◆ Your task: Lines below containing the word "child" should be copied out.

[Source texts of formatted documents]

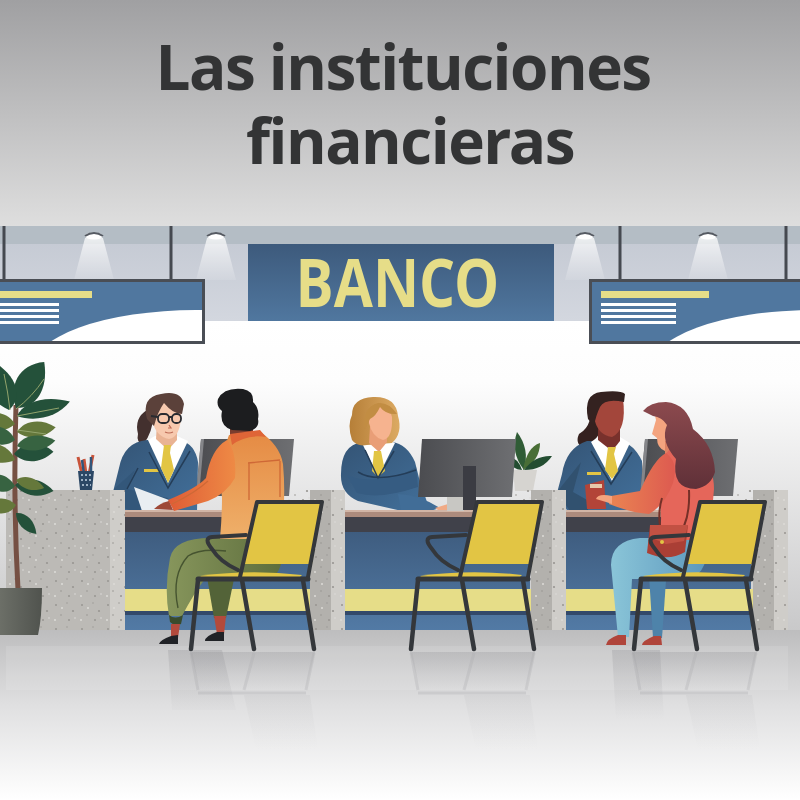
<!DOCTYPE html>
<html lang="es">
<head>
<meta charset="utf-8">
<title>Las instituciones financieras</title>
<style>
:root{--ink:#333435;--navy:#3d5a7c;--blue:#50779f;--cream:#e6dd88;--yellow:#e2c544;--frame:#34373b;--suit:#3d6389;--suit-dark:#2b4765;--stone:#b9b7b3;--pillar:#cfcdc9}
*{box-sizing:border-box;margin:0;padding:0}
html,body{width:800px;height:800px;overflow:hidden}
.poster{position:relative;width:800px;height:800px;overflow:hidden;background:linear-gradient(#a0a0a2,#dedede 226px)}
.poster h1{position:absolute;top:29px;left:0;width:800px;font:600 62px/74px "Noto Sans","Open Sans",sans-serif;letter-spacing:-1.5px;color:var(--ink);text-align:center;white-space:nowrap}
h1 span{display:block;position:relative;left:3px}
h1 span + span{left:10px}
.scene{position:absolute;inset:0;width:800px;height:800px}
.sign{position:absolute;left:248px;top:244px;width:306px;height:77px;background:linear-gradient(var(--navy),var(--blue));display:flex;align-items:center;justify-content:center}
.sign span{font:900 66px/77px "Noto Sans","Open Sans",sans-serif;color:var(--cream);transform:translate(-4px,-1px) scaleX(.86)}
.board{position:absolute;top:279px;height:65px;border:3px solid #4a4e55;background:var(--blue);overflow:hidden}
.board.left{left:-29px;width:234px}
.board.right{left:589px;width:234px}
.board::after{content:"";position:absolute;left:57px;top:28px;width:330px;height:120px;border-radius:50%;background:#fff}
.board i{position:absolute;left:9px;height:3px;width:75px;background:#fff}
.board i:first-child{top:9px;width:108px;height:7px;background:var(--cream)}
.board i:nth-child(2){top:21px}
.board i:nth-child(3){top:27px}
.board i:nth-child(4){top:33px}
.board i:nth-child(5){top:39px}
.board.left i{left:10px}
</style>
</head>
<body>
<main class="poster">
<svg class="scene" viewBox="0 0 800 800" role="img" aria-label="Interior de un banco con tres ventanillas, empleadas y clientes">
<defs>
<linearGradient id="wall" x2="0" y2="1"><stop stop-color="#c3c8d2"/><stop offset="1" stop-color="#d3d7df"/></linearGradient>
<linearGradient id="room" x2="0" y2="1"><stop stop-color="#fff"/><stop offset=".2" stop-color="#fdfdfd"/><stop offset="1" stop-color="#c9c9ca"/></linearGradient>
<linearGradient id="floor" x2="0" y2="1"><stop stop-color="#bdbdbe"/><stop offset=".45" stop-color="#e0e0e1"/><stop offset="1" stop-color="#fff"/></linearGradient>
<linearGradient id="front" x2="0" y2="1"><stop stop-color="#3a5677"/><stop offset="1" stop-color="#527aa5"/></linearGradient>
<linearGradient id="beam" x2="0" y2="1"><stop stop-color="#fff" stop-opacity=".75"/><stop offset="1" stop-color="#fff" stop-opacity=".1"/></linearGradient>
<linearGradient id="screen"><stop stop-color="#4b4c50"/><stop offset="1" stop-color="#6e6f72"/></linearGradient>
<linearGradient id="suit" x2="1" y2="1"><stop stop-color="#345475"/><stop offset="1" stop-color="#42709b"/></linearGradient>
<linearGradient id="sleeve"><stop stop-color="#df5c36"/><stop offset="1" stop-color="#ee8a45"/></linearGradient>
<linearGradient id="vest" x2="0" y2="1"><stop stop-color="#e58a43"/><stop offset="1" stop-color="#efb06a"/></linearGradient>
<linearGradient id="olive"><stop stop-color="#87965c"/><stop offset="1" stop-color="#5d6d3c"/></linearGradient>
<linearGradient id="jeans"><stop stop-color="#8ac5d8"/><stop offset="1" stop-color="#5c97bd"/></linearGradient>
<linearGradient id="coral"><stop stop-color="#ea8552"/><stop offset="1" stop-color="#dd5a50"/></linearGradient>
<linearGradient id="blond"><stop stop-color="#b67f38"/><stop offset="1" stop-color="#dcaa63"/></linearGradient>
<linearGradient id="auburn" x2="0" y2="1"><stop stop-color="#8c4a4e"/><stop offset="1" stop-color="#5f3038"/></linearGradient>
<linearGradient id="pot"><stop stop-color="#70736b"/><stop offset="1" stop-color="#50534e"/></linearGradient>
<linearGradient id="fade" x2="0" y2="1"><stop stop-color="#8e8e92" stop-opacity=".28"/><stop offset="1" stop-color="#a0a0a4" stop-opacity="0"/></linearGradient>
<pattern id="specks" width="26" height="24" patternUnits="userSpaceOnUse"><g fill="#989692"><circle cx="4" cy="5" r="1"/><circle cx="15" cy="3" r=".7"/><circle cx="21" cy="11" r="1.1"/><circle cx="9" cy="15" r=".8"/><circle cx="17" cy="20" r="1"/></g><g fill="#dddbd7"><circle cx="10" cy="8" r="1"/><circle cx="3" cy="20" r="1"/><circle cx="23" cy="18" r=".8"/></g></pattern>
<g id="lamp"><path d="M-9 238H9L20 280H-20Z" fill="url(#beam)"/><ellipse cy="236" rx="9" ry="3.5" fill="#fff"/><path d="M-9 236Q0 230 9 236" fill="none" stroke="#555a62" stroke-width="2"/></g>
<g id="desk">
<path d="M125 510H310V630H125Z" fill="url(#front)"/>
<path d="M125 589H312V611H125Z" fill="#e6dd88"/><path d="M125 611H310V615H125Z" fill="#33496a"/>
<path d="M125 516H310V532H125Z" fill="#40414a"/><path d="M125 510H310V517H125Z" fill="#ac8b7d"/><path d="M125 510H310V512H125Z" fill="#d1b5a6"/>
</g>
<g id="divider"><path d="M286 490H331V513H310V630H331V490Z" fill="#b9b7b3"/><path d="M310 490H331V630H310Z" fill="#b3b1ad"/><path d="M331 490H345V630H331Z" fill="#cfcdc9"/><path d="M286 490H345V630H310V512H286Z" fill="url(#specks)"/></g>
<g id="monitor"><path d="M201 439H294L289 496H196Z" fill="url(#screen)"/><path d="M201 439H204L199 496H196Z" fill="#85868a"/></g>
<g id="chair" fill="none" stroke="#34373b" stroke-width="5" stroke-linecap="round" stroke-linejoin="round">
<path d="M200 576Q250 569 302 575L298 579H204Z" fill="#e2c544" stroke="none"/>
<path d="M257 500H323L312 564H242Z" fill="#e2c544" stroke="none"/>
<path d="M257 502L240 577M322 502L308 577M257 502H322" stroke-width="4"/>
<path d="M198 579H308"/>
<path d="M198 580L191 649M242 580L254 649M303 580L314 649" stroke-width="4.5"/>
<path d="M246 535L212 537Q203 538 212 549Q220 562 238 570" stroke-width="4"/>
</g>
<g id="chair-reflection"><path d="M190 652H315L306 690H200Z" fill="url(#fade)"/><path d="M191 653L198 690M254 653L244 690M314 653L306 690M198 693H306" fill="none" stroke="#aaaaad" stroke-width="3" opacity=".3"/><path d="M244 695H310L318 750H256Z" fill="url(#fade)" opacity=".3"/></g>
<path id="leaf" d="M0 0C5 -15 24 -24 46 -16C35 2 15 7 0 0Z"/>
</defs>

<g id="interior">
<path d="M0 320H800V630H0Z" fill="url(#room)"/>
<path d="M0 226H800V321H0Z" fill="url(#wall)"/><path d="M0 226H800V244H0Z" fill="#b4bdc5"/>
<path d="M0 630H800V800H0Z" fill="url(#floor)"/>
<use href="#lamp" x="94"/><use href="#lamp" x="216"/><use href="#lamp" x="585"/><use href="#lamp" x="708"/>
<path d="M4 226V280M171 226V280M620 226V280M786 226V280" stroke="#454950" stroke-width="3"/>
</g>

<g id="reflections">
<path d="M6 646H788V690H6Z" fill="#fff" opacity=".1"/>
<use href="#chair-reflection"/><use href="#chair-reflection" x="220"/><use href="#chair-reflection" x="442"/>
<path d="M168 650H222L236 710H172ZM612 650H660L664 720H616Z" fill="url(#fade)"/>
</g>

<g id="teller-glasses">
<path d="M147 410Q134 418 138 434Q136 442 143 445Q153 432 153 416Z" fill="#43302e"/>
<path d="M147 440Q124 442 119 468L113 492L126 512H197L198 462Q195 444 180 440Z" fill="url(#suit)"/>
<path d="M148 440L168 483L188 441L177 436H155Z" fill="#fff"/>
<path d="M157 424H177V440L168 450L156 439Z" fill="#e9b394"/>
<path d="M152 405Q153 396 166 397Q182 400 181 417Q180 437 169 439Q156 437 152 420Z" fill="#f7c9ae"/>
<path d="M147 419Q141 397 161 394Q181 390 184 404L182 414Q173 414 164 403Q158 411 154 426Z" fill="#5b413a"/>
<g fill="none" stroke="#292b30" stroke-width="1.8"><rect x="158" y="414" width="11" height="9" rx="4"/><rect x="172" y="414" width="9" height="9" rx="4"/><path d="M169 417H172M151 416L158 417"/></g>
<path d="M169 425L171 428H168M165 432Q169 434 173 432" fill="none" stroke="#bd6c57" stroke-width="1.2"/>
<path d="M164 445H171L170 453L174 470L168 483L161 468Z" fill="#e2c544"/>
<path d="M144 469H159V472H144Z" fill="#e2c544"/>
<path d="M135 470L127 489L168 498L172 510H129Q112 505 114 489" fill="#33577a"/><path d="M127 489L138 468M149 452L168 488L190 451" fill="none" stroke="#243d58" stroke-width="1.5"/>
<path d="M134 487L177 503L172 511H142Z" fill="#e9eef2"/>
</g>
<use href="#monitor"/>

<g id="teller-blond">
<path d="M362 442Q341 445 341 474Q340 493 358 501L402 511H430L419 478L415 462Q407 444 392 442Z" fill="url(#suit)"/>
<path d="M362 443L378 477L395 443L386 439H370Z" fill="#fff"/>
<path d="M352 440Q347 425 352 415Q352 398 373 397Q396 396 398 416Q403 433 392 443L367 445Q357 447 352 440Z" fill="url(#blond)"/>
<path d="M370 427H387V442L379 452L369 443Z" fill="#e99e77"/>
<path d="M369 414Q375 403 389 407L392 417Q393 438 383 440Q372 437 369 423Z" fill="#f6b38f"/>
<path d="M365 429Q362 407 378 403Q389 402 397 414Q386 415 380 407Q376 416 370 419Z" fill="#c28d43"/>
<path d="M374 451H381L385 471L378 477L372 471Z" fill="#e2c544"/>
<path d="M347 475Q366 484 403 474L416 467L418 487Q379 500 357 493Z" fill="#365c82"/>
<path d="M398 494Q420 495 440 508L430 511H401Z" fill="#416d97"/><path d="M358 472Q377 484 416 470M365 450L378 478L394 451" fill="none" stroke="#243d58" stroke-width="1.5"/>
<path d="M435 508L448 504L464 510H438Z" fill="#f0aa86"/>
</g>

<g id="teller-dark-hair">
<path d="M589 399Q595 425 579 434Q574 445 586 449Q601 437 603 421Z" fill="#35211f"/>
<path d="M587 441Q566 448 562 474L557 493L568 512H642V461Q634 444 620 441Z" fill="url(#suit)"/>
<path d="M591 442L612 481L630 443L620 437H598Z" fill="#fff"/>
<path d="M598 425H620V441L612 451L598 440Z" fill="#78312c"/>
<path d="M594 403Q604 394 623 399Q627 430 612 437Q597 435 594 417Z" fill="#a3463b"/>
<path d="M588 419Q583 394 601 392Q621 390 625 394L624 402Q605 398 600 407Q596 415 594 426Z" fill="#342220"/>
<path d="M608 447H616L614 454L618 471L612 479L605 470Z" fill="#e2c544"/><path d="M587 472H601V475H587Z" fill="#e2c544"/>
<path d="M581 462L573 492L589 501L588 511H570L557 492" fill="#31516f"/><path d="M591 451L611 484L632 452" fill="none" stroke="#243d58" stroke-width="1.5"/>
<path d="M585 485L604 480L606 509H587Z" fill="#b34438"/><path d="M590 484H602V488H590Z" fill="#e7c9aa"/>
</g>
<use href="#monitor" x="444"/>

<g id="desk-plant">
<path d="M513 470H537L533 491H515Z" fill="#d6d4d0"/>
<path d="M524 470Q510 452 517 432Q530 449 524 470Z" fill="#305c36"/><path d="M523 470Q527 447 540 443Q540 460 523 470Z" fill="#496e36"/><path d="M524 470Q535 455 552 456Q543 470 524 470ZM522 470Q518 457 506 456Q509 469 522 470Z" fill="#234d31"/>
</g>

<g id="counter">
<path d="M6 490H110V630H6Z" fill="#bcbab6"/><path d="M110 490H125V630H110Z" fill="#cfcdc9"/><path d="M6 490H125V630H6Z" fill="url(#specks)"/>
<use href="#desk"/><use href="#desk" x="220"/><use href="#desk" x="441"/>
<use href="#divider"/><use href="#divider" x="221"/><use href="#divider" x="443"/>
</g>
<g id="centre-monitor"><path d="M447 495H464V511H447Z" fill="#c8c7c3"/><path d="M422 439H516L512 497H418Z" fill="url(#screen)"/><path d="M463 466H476V510H463Z" fill="#3b3c43"/></g>
<g id="pen-cup">
<path d="M82 474L78 457M86 474L84 459M89 474L93 455" stroke="#c9533a" stroke-width="3"/><path d="M84 474L82 460M91 474L91 457" stroke="#32557a" stroke-width="2.5"/>
<path d="M78 471H94L92 490H80Z" fill="#2b4765"/><path d="M81 475H92M81 480H92M82 485H91" stroke="#c5d5e3" stroke-width="1.5" stroke-dasharray="2 2"/>
</g>

<g id="floor-plant">
<path d="M18 590Q13 500 16 405" fill="none" stroke="#765043" stroke-width="5"/>
<g fill="#24513a"><use href="#leaf" transform="translate(16 408) rotate(-32) scale(1.05 1.5)"/><use href="#leaf" transform="translate(17 416) scale(1.15 .9)"/><use href="#leaf" transform="translate(9 410) rotate(-78) scale(.95 1.5)"/><use href="#leaf" transform="translate(15 485) rotate(28) scale(.8)"/><use href="#leaf" transform="translate(16 513) rotate(65) scale(.6)"/><use href="#leaf" transform="translate(14 454) rotate(18) scale(.8 .9)"/></g>
<g fill="#65783b"><use href="#leaf" transform="translate(17 432) rotate(12) scale(.8 .8)"/><use href="#leaf" transform="translate(15 460) scale(-.9 .9)"/><use href="#leaf" transform="translate(15 424) rotate(-15) scale(-.8 .9)"/><use href="#leaf" transform="translate(16 480) rotate(35) scale(.6)"/><use href="#leaf" transform="translate(16 505) rotate(-30) scale(-.6 .8)"/></g>
<g fill="#376341"><use href="#leaf" transform="translate(17 446) rotate(10) scale(.8 .75)"/><use href="#leaf" transform="translate(15 440) rotate(-10) scale(-.7 .9)"/><use href="#leaf" transform="translate(15 486) rotate(-18) scale(-.6 .9)"/></g>
<path d="M16 409Q32 397 44 379M17 416L59 408M10 410Q8 392 4 374M17 430L46 434" fill="none" stroke="#93a46c" stroke-width="1"/>
<path d="M-6 588H42Q42 618 38 635H0Z" fill="url(#pot)"/>
</g>

<g id="client-orange">
<path d="M230 420H253V439L239 445L230 437Z" fill="#7b3c2d"/>
<path d="M229 405Q237 398 251 404L253 417Q249 432 238 430Z" fill="#9b5038"/>
<path d="M218 399Q224 387 243 389Q254 391 253 402Q260 409 258 419Q260 428 250 431L232 430Q219 426 222 411Q216 406 218 399Z" fill="#1c1d1f"/>
<path d="M207 577L214 618H226L235 574Z" fill="#536338"/><path d="M214 616H226L224 634H217Z" fill="#b34a3c"/><path d="M224 632V641H205Q205 636 217 632Z" fill="#202226"/>
<path d="M284 538H211Q174 538 170 558Q164 588 169 616H182Q194 593 205 579L270 579Q284 573 284 538Z" fill="url(#olive)"/>
<path d="M169 615Q175 620 183 615L181 624Q175 627 170 622Z" fill="#3a4b2c"/><path d="M171 624H180L178 638H171Z" fill="#b34a3c"/><path d="M178 635V644H159Q160 640 171 636Z" fill="#202226"/>
<path d="M178 608Q171 575 188 556Q200 548 226 551" fill="none" stroke="#465430" stroke-width="1.4"/>
<path d="M229 435L259 431Q280 445 283 464Q287 510 278 539H220Q222 516 222 498Q218 462 229 435Z" fill="url(#vest)"/>
<path d="M230 434L260 430L266 437Q246 434 232 445Z" fill="#df6537"/>
<path d="M227 440Q237 451 235 478Q226 494 208 501L174 511L168 500Q197 488 206 478Q211 449 227 440Z" fill="url(#sleeve)"/>
<path d="M154 509Q160 503 169 501L173 510Z" fill="#9e4938"/>
<path d="M248 463L280 460M249 463V500M208 481Q195 493 172 504M280 461V497" fill="none" stroke="#cf6836" stroke-width="1.3"/>
</g>

<g id="client-coral">
<path d="M656 420Q653 411 663 409L680 421Q681 448 665 451Q657 448 657 438L652 434Z" fill="#f4a47f"/><path d="M665 441H682V458L665 456Z" fill="#dd8263"/>
<path d="M648 560L653 638H662L667 566Z" fill="#4e83aa"/><path d="M654 636H661L662 645H642Q642 641 654 636Z" fill="#b0453b"/>
<path d="M708 538H640Q611 541 611 565L618 637H629L632 579H690Q709 572 708 538Z" fill="url(#jeans)"/><path d="M618 635H626V645H606Q607 639 618 635Z" fill="#b0453b"/>
<path d="M669 450Q696 447 710 467Q718 489 710 511L708 540H659Q664 513 657 492Q651 468 669 450Z" fill="#e5665a"/>
<path d="M666 453Q679 462 673 483Q665 505 649 514Q632 513 609 504L611 496L640 491Q654 459 666 453Z" fill="url(#coral)"/>
<path d="M612 496Q598 493 596 499L606 502L612 504Z" fill="#f4a47f"/>
<path d="M653 416L643 411Q650 402 666 402Q688 404 693 429Q714 445 715 472Q711 486 696 489Q671 489 676 459Q660 441 667 425Q662 417 653 416Z" fill="url(#auburn)"/>
<path d="M662 498Q658 511 660 526M689 490Q690 512 684 526" fill="none" stroke="#753028" stroke-width="2"/><path d="M650 525H688L685 552Q668 562 647 553Z" fill="#aa3f35"/><path d="M650 525H688L684 541L666 544L650 537Z" fill="#c25143"/><circle cx="662" cy="542" r="2" fill="#e2c544"/>
</g>
<g id="chairs"><use href="#chair"/><use href="#chair" x="220"/><use href="#chair" x="443"/></g>
</svg>
<h1><span>Las instituciones</span><span>financieras</span></h1>
<div class="sign"><span>BANCO</span></div>
<div class="board left"><i></i><i></i><i></i><i></i><i></i></div>
<div class="board right"><i></i><i></i><i></i><i></i><i></i></div>
</main>
</body>
</html>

◆ Answer space:
.board i:first-child{top:9px;width:108px;height:7px;background:var(--cream)}
.board i:nth-child(2){top:21px}
.board i:nth-child(3){top:27px}
.board i:nth-child(4){top:33px}
.board i:nth-child(5){top:39px}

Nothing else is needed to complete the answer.